Source material

=-=-=

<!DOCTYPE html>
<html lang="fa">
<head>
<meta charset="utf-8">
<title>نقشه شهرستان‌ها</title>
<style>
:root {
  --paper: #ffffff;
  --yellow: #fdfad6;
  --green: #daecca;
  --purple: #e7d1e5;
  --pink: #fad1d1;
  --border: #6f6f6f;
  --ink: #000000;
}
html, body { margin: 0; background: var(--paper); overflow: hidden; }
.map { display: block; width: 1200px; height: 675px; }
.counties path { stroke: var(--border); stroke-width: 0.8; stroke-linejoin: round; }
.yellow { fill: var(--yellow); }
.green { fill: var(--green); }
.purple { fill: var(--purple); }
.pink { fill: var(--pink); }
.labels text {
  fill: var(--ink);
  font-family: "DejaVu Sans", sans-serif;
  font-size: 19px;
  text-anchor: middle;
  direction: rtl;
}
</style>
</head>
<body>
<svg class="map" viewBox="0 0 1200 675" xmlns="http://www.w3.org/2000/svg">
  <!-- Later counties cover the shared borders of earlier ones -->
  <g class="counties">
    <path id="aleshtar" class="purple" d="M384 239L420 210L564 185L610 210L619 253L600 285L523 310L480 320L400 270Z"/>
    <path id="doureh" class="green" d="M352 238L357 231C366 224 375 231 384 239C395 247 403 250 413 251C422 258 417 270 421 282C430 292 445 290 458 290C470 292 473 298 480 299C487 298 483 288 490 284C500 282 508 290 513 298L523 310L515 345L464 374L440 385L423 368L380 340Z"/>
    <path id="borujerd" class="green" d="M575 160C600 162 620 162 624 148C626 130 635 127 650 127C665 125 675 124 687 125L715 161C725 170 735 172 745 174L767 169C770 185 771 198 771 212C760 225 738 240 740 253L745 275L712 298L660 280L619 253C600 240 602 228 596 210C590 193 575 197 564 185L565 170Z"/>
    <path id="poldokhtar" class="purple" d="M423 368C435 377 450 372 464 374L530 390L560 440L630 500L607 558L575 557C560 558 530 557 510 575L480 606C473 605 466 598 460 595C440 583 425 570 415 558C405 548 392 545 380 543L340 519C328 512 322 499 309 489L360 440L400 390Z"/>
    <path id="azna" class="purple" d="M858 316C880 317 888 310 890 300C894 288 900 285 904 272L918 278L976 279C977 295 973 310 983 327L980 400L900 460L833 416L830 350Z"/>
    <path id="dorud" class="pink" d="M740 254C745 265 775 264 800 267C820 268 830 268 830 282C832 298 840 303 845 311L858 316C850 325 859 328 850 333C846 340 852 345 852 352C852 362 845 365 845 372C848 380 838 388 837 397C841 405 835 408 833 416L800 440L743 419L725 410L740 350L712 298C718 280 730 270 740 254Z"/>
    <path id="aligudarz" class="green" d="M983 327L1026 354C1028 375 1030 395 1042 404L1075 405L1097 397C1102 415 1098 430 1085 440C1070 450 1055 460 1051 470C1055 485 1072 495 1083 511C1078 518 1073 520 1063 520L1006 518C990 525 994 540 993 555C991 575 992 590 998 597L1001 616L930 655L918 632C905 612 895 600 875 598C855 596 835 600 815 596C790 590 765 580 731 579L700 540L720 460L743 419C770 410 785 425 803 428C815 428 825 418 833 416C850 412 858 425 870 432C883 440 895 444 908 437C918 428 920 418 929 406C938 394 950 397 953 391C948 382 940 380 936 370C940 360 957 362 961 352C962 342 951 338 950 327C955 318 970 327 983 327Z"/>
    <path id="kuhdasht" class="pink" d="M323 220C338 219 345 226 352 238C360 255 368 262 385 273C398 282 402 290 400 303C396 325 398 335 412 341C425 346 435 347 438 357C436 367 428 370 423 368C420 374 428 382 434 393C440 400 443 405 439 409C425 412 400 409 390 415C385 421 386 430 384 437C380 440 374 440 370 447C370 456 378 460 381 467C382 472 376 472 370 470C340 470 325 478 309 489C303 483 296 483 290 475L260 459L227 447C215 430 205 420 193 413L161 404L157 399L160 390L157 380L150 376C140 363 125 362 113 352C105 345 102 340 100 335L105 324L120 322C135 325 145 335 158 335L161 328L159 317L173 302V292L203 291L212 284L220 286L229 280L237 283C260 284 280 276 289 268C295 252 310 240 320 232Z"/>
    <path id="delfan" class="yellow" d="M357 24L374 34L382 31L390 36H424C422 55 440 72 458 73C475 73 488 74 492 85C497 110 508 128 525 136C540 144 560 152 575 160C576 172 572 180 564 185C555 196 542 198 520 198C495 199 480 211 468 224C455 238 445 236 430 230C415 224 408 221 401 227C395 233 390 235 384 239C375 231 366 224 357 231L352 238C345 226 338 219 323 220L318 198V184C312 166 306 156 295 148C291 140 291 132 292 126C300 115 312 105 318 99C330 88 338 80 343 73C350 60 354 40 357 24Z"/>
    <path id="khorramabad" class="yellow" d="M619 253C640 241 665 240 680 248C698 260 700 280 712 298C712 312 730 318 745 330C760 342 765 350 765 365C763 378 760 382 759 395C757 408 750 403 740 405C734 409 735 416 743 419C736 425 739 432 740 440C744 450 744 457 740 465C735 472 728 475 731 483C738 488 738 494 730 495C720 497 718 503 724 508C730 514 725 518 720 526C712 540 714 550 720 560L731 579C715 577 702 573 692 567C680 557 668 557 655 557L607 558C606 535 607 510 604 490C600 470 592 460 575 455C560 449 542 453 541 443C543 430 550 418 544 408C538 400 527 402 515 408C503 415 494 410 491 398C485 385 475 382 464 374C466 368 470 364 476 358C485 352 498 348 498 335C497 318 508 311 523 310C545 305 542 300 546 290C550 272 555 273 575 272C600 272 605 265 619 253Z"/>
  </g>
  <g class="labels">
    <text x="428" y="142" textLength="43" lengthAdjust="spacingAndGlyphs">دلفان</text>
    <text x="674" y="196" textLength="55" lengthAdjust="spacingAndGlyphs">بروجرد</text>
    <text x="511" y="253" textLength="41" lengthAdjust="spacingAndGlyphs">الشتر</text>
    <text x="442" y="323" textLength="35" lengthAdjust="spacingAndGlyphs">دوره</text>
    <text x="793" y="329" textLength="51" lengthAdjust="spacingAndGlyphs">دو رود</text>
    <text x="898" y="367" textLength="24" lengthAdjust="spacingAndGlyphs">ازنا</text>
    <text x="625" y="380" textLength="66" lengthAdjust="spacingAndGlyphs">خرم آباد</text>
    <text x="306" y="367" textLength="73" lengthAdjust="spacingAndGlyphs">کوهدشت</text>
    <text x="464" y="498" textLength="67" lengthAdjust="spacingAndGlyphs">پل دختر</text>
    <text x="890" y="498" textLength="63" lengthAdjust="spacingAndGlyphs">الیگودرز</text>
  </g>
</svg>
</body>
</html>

=-=-=

Your instructions
Copy down the entries exactly, leaving out no line.

Solution for this exercise
<!DOCTYPE html>
<html lang="fa">
<head>
<meta charset="utf-8">
<title>نقشه شهرستان‌ها</title>
<style>
:root {
  --paper: #ffffff;
  --yellow: #fdfad6;
  --green: #daecca;
  --purple: #e7d1e5;
  --pink: #fad1d1;
  --border: #6f6f6f;
  --ink: #000000;
}
html, body { margin: 0; background: var(--paper); overflow: hidden; }
.map { display: block; width: 1200px; height: 675px; }
.counties path { stroke: var(--border); stroke-width: 0.8; stroke-linejoin: round; }
.yellow { fill: var(--yellow); }
.green { fill: var(--green); }
.purple { fill: var(--purple); }
.pink { fill: var(--pink); }
.labels text {
  fill: var(--ink);
  font-family: "DejaVu Sans", sans-serif;
  font-size: 19px;
  text-anchor: middle;
  direction: rtl;
}
</style>
</head>
<body>
<svg class="map" viewBox="0 0 1200 675" xmlns="http://www.w3.org/2000/svg">
  <!-- Later counties cover the shared borders of earlier ones -->
  <g class="counties">
    <path id="aleshtar" class="purple" d="M384 239L420 210L564 185L610 210L619 253L600 285L523 310L480 320L400 270Z"/>
    <path id="doureh" class="green" d="M352 238L357 231C366 224 375 231 384 239C395 247 403 250 413 251C422 258 417 270 421 282C430 292 445 290 458 290C470 292 473 298 480 299C487 298 483 288 490 284C500 282 508 290 513 298L523 310L515 345L464 374L440 385L423 368L380 340Z"/>
    <path id="borujerd" class="green" d="M575 160C600 162 620 162 624 148C626 130 635 127 650 127C665 125 675 124 687 125L715 161C725 170 735 172 745 174L767 169C770 185 771 198 771 212C760 225 738 240 740 253L745 275L712 298L660 280L619 253C600 240 602 228 596 210C590 193 575 197 564 185L565 170Z"/>
    <path id="poldokhtar" class="purple" d="M423 368C435 377 450 372 464 374L530 390L560 440L630 500L607 558L575 557C560 558 530 557 510 575L480 606C473 605 466 598 460 595C440 583 425 570 415 558C405 548 392 545 380 543L340 519C328 512 322 499 309 489L360 440L400 390Z"/>
    <path id="azna" class="purple" d="M858 316C880 317 888 310 890 300C894 288 900 285 904 272L918 278L976 279C977 295 973 310 983 327L980 400L900 460L833 416L830 350Z"/>
    <path id="dorud" class="pink" d="M740 254C745 265 775 264 800 267C820 268 830 268 830 282C832 298 840 303 845 311L858 316C850 325 859 328 850 333C846 340 852 345 852 352C852 362 845 365 845 372C848 380 838 388 837 397C841 405 835 408 833 416L800 440L743 419L725 410L740 350L712 298C718 280 730 270 740 254Z"/>
    <path id="aligudarz" class="green" d="M983 327L1026 354C1028 375 1030 395 1042 404L1075 405L1097 397C1102 415 1098 430 1085 440C1070 450 1055 460 1051 470C1055 485 1072 495 1083 511C1078 518 1073 520 1063 520L1006 518C990 525 994 540 993 555C991 575 992 590 998 597L1001 616L930 655L918 632C905 612 895 600 875 598C855 596 835 600 815 596C790 590 765 580 731 579L700 540L720 460L743 419C770 410 785 425 803 428C815 428 825 418 833 416C850 412 858 425 870 432C883 440 895 444 908 437C918 428 920 418 929 406C938 394 950 397 953 391C948 382 940 380 936 370C940 360 957 362 961 352C962 342 951 338 950 327C955 318 970 327 983 327Z"/>
    <path id="kuhdasht" class="pink" d="M323 220C338 219 345 226 352 238C360 255 368 262 385 273C398 282 402 290 400 303C396 325 398 335 412 341C425 346 435 347 438 357C436 367 428 370 423 368C420 374 428 382 434 393C440 400 443 405 439 409C425 412 400 409 390 415C385 421 386 430 384 437C380 440 374 440 370 447C370 456 378 460 381 467C382 472 376 472 370 470C340 470 325 478 309 489C303 483 296 483 290 475L260 459L227 447C215 430 205 420 193 413L161 404L157 399L160 390L157 380L150 376C140 363 125 362 113 352C105 345 102 340 100 335L105 324L120 322C135 325 145 335 158 335L161 328L159 317L173 302V292L203 291L212 284L220 286L229 280L237 283C260 284 280 276 289 268C295 252 310 240 320 232Z"/>
    <path id="delfan" class="yellow" d="M357 24L374 34L382 31L390 36H424C422 55 440 72 458 73C475 73 488 74 492 85C497 110 508 128 525 136C540 144 560 152 575 160C576 172 572 180 564 185C555 196 542 198 520 198C495 199 480 211 468 224C455 238 445 236 430 230C415 224 408 221 401 227C395 233 390 235 384 239C375 231 366 224 357 231L352 238C345 226 338 219 323 220L318 198V184C312 166 306 156 295 148C291 140 291 132 292 126C300 115 312 105 318 99C330 88 338 80 343 73C350 60 354 40 357 24Z"/>
    <path id="khorramabad" class="yellow" d="M619 253C640 241 665 240 680 248C698 260 700 280 712 298C712 312 730 318 745 330C760 342 765 350 765 365C763 378 760 382 759 395C757 408 750 403 740 405C734 409 735 416 743 419C736 425 739 432 740 440C744 450 744 457 740 465C735 472 728 475 731 483C738 488 738 494 730 495C720 497 718 503 724 508C730 514 725 518 720 526C712 540 714 550 720 560L731 579C715 577 702 573 692 567C680 557 668 557 655 557L607 558C606 535 607 510 604 490C600 470 592 460 575 455C560 449 542 453 541 443C543 430 550 418 544 408C538 400 527 402 515 408C503 415 494 410 491 398C485 385 475 382 464 374C466 368 470 364 476 358C485 352 498 348 498 335C497 318 508 311 523 310C545 305 542 300 546 290C550 272 555 273 575 272C600 272 605 265 619 253Z"/>
  </g>
  <g class="labels">
    <text x="428" y="142" textLength="43" lengthAdjust="spacingAndGlyphs">دلفان</text>
    <text x="674" y="196" textLength="55" lengthAdjust="spacingAndGlyphs">بروجرد</text>
    <text x="511" y="253" textLength="41" lengthAdjust="spacingAndGlyphs">الشتر</text>
    <text x="442" y="323" textLength="35" lengthAdjust="spacingAndGlyphs">دوره</text>
    <text x="793" y="329" textLength="51" lengthAdjust="spacingAndGlyphs">دو رود</text>
    <text x="898" y="367" textLength="24" lengthAdjust="spacingAndGlyphs">ازنا</text>
    <text x="625" y="380" textLength="66" lengthAdjust="spacingAndGlyphs">خرم آباد</text>
    <text x="306" y="367" textLength="73" lengthAdjust="spacingAndGlyphs">کوهدشت</text>
    <text x="464" y="498" textLength="67" lengthAdjust="spacingAndGlyphs">پل دختر</text>
    <text x="890" y="498" textLength="63" lengthAdjust="spacingAndGlyphs">الیگودرز</text>
  </g>
</svg>
</body>
</html>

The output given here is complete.